More than 246,000 people were treated at hospitals, doctors' offices, and emergency rooms for injuries related to winter sports in 2015, according to the U.S. Consumer Product Safety Commission.
- 88,000 injuries from snow skiing
- 61,000 injuries from snowboarding
- 50,000 injuries from ice skating
- 47,000 injuries from sledding, tobogganing, and snow tubing
Common winter sports injuries include sprains, strains, dislocations, and fractures. Many of these injuries happen at the end of the day, when people overexert themselves to finish that one last run before the day's end. A majority of these injuries can easily be prevented if participants prepare for their sport by keeping in good physical condition, staying alert, and stopping when they are tired or in pain.
There are many things you can do to help prevent injury during favorite winter activities.

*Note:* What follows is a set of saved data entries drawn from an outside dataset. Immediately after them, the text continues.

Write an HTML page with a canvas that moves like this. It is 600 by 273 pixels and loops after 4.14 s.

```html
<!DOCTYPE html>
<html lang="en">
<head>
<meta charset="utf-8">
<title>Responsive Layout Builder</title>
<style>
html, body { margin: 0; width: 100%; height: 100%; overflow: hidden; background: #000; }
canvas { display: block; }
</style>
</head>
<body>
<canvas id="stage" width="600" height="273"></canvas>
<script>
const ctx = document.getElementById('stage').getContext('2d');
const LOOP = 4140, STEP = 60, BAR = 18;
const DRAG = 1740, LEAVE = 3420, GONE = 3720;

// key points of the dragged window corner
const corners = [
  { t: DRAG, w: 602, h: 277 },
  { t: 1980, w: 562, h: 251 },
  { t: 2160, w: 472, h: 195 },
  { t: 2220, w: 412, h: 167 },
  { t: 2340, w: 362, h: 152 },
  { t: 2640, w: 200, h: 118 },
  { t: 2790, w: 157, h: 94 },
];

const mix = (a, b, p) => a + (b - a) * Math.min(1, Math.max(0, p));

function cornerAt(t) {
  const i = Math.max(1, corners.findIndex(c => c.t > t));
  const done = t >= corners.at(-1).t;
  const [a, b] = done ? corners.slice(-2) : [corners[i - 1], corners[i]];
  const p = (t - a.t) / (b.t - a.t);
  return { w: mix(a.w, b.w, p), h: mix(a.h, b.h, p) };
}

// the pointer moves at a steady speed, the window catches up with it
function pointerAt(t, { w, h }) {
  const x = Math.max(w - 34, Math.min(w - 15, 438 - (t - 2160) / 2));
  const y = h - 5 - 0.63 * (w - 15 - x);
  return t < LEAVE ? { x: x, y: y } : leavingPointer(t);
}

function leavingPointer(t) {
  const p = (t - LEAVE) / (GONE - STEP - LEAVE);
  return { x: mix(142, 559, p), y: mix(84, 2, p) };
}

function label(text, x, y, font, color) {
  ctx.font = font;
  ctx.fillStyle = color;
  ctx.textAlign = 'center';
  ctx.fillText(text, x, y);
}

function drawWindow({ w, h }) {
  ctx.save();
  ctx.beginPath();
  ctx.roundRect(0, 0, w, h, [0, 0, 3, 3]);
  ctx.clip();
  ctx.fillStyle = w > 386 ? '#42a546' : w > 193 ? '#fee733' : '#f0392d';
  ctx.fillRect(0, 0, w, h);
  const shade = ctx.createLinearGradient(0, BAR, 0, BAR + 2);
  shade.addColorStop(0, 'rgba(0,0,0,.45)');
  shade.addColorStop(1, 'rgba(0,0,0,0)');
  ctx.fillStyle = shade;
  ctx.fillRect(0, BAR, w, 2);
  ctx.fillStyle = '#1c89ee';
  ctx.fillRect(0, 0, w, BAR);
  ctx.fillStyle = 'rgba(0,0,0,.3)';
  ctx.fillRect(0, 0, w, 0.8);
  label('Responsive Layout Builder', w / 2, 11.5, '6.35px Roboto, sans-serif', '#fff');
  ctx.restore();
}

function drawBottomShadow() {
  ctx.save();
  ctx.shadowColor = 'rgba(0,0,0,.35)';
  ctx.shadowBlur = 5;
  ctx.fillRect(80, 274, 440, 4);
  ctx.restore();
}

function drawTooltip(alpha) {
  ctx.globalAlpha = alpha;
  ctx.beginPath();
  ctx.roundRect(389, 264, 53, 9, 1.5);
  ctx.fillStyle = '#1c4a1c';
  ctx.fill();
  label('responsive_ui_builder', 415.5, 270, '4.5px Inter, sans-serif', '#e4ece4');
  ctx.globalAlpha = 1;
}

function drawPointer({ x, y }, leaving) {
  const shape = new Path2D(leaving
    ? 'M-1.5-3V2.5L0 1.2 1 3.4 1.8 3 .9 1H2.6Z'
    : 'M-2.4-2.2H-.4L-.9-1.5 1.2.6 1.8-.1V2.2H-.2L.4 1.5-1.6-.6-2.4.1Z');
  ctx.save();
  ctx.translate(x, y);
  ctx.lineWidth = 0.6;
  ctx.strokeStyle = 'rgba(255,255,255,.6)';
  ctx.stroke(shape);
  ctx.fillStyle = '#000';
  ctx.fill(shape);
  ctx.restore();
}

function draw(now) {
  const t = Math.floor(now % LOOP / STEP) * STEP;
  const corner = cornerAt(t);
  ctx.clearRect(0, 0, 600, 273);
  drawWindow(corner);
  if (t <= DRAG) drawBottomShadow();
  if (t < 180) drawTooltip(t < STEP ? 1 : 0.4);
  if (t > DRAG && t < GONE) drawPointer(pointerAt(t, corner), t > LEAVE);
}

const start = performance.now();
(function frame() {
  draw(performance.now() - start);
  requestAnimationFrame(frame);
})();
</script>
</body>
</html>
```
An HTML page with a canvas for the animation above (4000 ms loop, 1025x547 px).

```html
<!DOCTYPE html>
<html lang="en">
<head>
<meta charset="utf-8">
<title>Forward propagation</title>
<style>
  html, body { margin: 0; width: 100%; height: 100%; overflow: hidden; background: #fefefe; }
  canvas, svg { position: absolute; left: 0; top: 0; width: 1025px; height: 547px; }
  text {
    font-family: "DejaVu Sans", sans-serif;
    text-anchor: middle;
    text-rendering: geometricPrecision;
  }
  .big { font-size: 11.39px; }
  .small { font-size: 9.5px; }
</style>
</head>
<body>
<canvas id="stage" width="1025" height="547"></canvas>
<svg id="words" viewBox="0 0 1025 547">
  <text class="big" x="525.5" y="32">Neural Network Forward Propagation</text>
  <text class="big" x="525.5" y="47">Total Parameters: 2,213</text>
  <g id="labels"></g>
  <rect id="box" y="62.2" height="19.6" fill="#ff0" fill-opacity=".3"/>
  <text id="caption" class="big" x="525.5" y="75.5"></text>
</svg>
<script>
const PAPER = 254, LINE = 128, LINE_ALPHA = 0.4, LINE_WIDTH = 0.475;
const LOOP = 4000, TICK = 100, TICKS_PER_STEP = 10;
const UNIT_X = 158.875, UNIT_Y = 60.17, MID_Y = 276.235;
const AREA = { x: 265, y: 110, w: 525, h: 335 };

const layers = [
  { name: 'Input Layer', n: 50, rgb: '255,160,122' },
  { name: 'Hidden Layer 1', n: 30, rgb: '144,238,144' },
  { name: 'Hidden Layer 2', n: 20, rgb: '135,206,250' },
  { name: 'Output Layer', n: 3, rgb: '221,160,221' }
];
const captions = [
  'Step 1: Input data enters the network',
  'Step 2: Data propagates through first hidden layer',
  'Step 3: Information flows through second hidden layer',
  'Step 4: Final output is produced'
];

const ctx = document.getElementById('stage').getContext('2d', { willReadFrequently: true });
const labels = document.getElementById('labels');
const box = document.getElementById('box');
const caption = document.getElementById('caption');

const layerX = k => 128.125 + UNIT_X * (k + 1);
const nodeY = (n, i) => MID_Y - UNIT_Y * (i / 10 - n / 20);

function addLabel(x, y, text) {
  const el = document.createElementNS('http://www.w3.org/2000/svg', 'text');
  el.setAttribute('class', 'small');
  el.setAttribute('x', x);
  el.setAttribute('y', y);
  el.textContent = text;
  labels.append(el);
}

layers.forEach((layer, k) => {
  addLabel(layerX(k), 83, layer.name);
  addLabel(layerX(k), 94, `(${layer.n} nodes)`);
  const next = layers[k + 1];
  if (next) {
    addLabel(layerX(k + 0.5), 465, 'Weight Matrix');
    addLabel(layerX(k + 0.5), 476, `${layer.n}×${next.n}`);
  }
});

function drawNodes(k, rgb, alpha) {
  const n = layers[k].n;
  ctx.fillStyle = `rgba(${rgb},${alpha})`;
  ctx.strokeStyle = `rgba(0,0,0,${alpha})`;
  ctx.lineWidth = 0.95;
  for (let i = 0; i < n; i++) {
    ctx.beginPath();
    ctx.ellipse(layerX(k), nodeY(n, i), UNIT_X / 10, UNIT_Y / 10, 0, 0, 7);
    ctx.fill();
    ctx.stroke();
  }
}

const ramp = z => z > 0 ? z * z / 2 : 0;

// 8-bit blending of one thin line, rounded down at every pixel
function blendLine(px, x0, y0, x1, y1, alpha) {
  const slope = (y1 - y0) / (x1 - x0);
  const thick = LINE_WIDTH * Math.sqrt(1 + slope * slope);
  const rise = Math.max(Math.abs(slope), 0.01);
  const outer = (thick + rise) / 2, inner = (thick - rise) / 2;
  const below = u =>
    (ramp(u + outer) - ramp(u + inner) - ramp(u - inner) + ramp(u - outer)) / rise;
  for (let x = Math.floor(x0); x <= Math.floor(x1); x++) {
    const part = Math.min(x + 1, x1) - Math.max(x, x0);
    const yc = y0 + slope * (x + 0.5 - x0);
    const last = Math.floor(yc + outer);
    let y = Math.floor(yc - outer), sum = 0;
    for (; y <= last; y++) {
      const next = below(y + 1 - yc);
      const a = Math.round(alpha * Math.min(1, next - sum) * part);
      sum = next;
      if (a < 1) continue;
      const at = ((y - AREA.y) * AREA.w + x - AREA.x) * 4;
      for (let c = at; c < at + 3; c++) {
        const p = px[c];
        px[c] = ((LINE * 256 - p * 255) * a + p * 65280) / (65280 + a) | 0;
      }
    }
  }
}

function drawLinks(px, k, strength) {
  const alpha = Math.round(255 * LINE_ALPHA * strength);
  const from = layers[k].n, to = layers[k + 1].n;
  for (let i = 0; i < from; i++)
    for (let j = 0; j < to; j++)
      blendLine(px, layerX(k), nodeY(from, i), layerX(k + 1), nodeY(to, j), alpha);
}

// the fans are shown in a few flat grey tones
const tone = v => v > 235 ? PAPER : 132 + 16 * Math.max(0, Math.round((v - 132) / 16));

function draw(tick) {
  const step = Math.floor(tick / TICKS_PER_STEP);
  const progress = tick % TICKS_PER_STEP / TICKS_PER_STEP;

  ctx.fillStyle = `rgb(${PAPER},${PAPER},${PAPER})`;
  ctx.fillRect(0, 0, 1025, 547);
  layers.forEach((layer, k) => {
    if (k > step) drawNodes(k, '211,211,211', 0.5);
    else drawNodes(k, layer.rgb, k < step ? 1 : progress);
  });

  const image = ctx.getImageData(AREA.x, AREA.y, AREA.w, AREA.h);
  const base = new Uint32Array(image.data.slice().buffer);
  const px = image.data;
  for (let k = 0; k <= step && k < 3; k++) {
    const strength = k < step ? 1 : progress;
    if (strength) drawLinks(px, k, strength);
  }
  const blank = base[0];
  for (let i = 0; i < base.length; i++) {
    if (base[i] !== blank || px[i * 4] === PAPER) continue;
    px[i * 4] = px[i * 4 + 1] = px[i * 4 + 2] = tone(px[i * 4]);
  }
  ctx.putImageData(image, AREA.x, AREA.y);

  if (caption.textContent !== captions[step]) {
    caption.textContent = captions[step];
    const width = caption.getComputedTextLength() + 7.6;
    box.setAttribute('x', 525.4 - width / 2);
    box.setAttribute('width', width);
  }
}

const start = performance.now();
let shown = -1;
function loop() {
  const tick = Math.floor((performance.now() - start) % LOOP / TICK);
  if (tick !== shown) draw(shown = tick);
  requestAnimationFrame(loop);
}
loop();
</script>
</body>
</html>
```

- Never participate alone in a winter sport.
- Keep in shape and condition muscles before participating in winter activities.
- Warm up thoroughly before playing or participating. Cold muscles, tendons, and ligaments are vulnerable to injury.
- Wear appropriate protective gear, including goggles, helmets, gloves and padding.
- Check that equipment is working properly prior to use.
- Wear several layers of light, loose and water- and wind-resistant clothing for warmth and protection. Layering allows you to accommodate your body's constantly changing temperature. Wear proper footwear that provides warmth and dryness, as well as ample ankle support.
- Know and abide by all rules of the sport in which you are participating.
- Take a lesson (or several) from a qualified instructor, especially in sports like skiing and snowboarding. Learning how to fall correctly and safely can reduce the risk of injury.
- Pay attention to warnings about upcoming storms and severe drops in temperature.
- Seek shelter and medical attention immediately if you, or anyone with you, is experiencing hypothermia or frostbite. Make sure everyone is aware of proper procedures for getting help, if injuries occur.
- Drink plenty of water before, during, and after activities.
- Avoid participating in sports when you are in pain or exhausted.
AAOS does not endorse any treatments, procedures, products, or physicians referenced herein. This information is provided as an educational service and is not intended to serve as medical advice. Anyone seeking specific orthopaedic advice or assistance should consult his or her orthopaedic surgeon, or locate one in your area through the AAOS Find an Orthopaedist program on this website.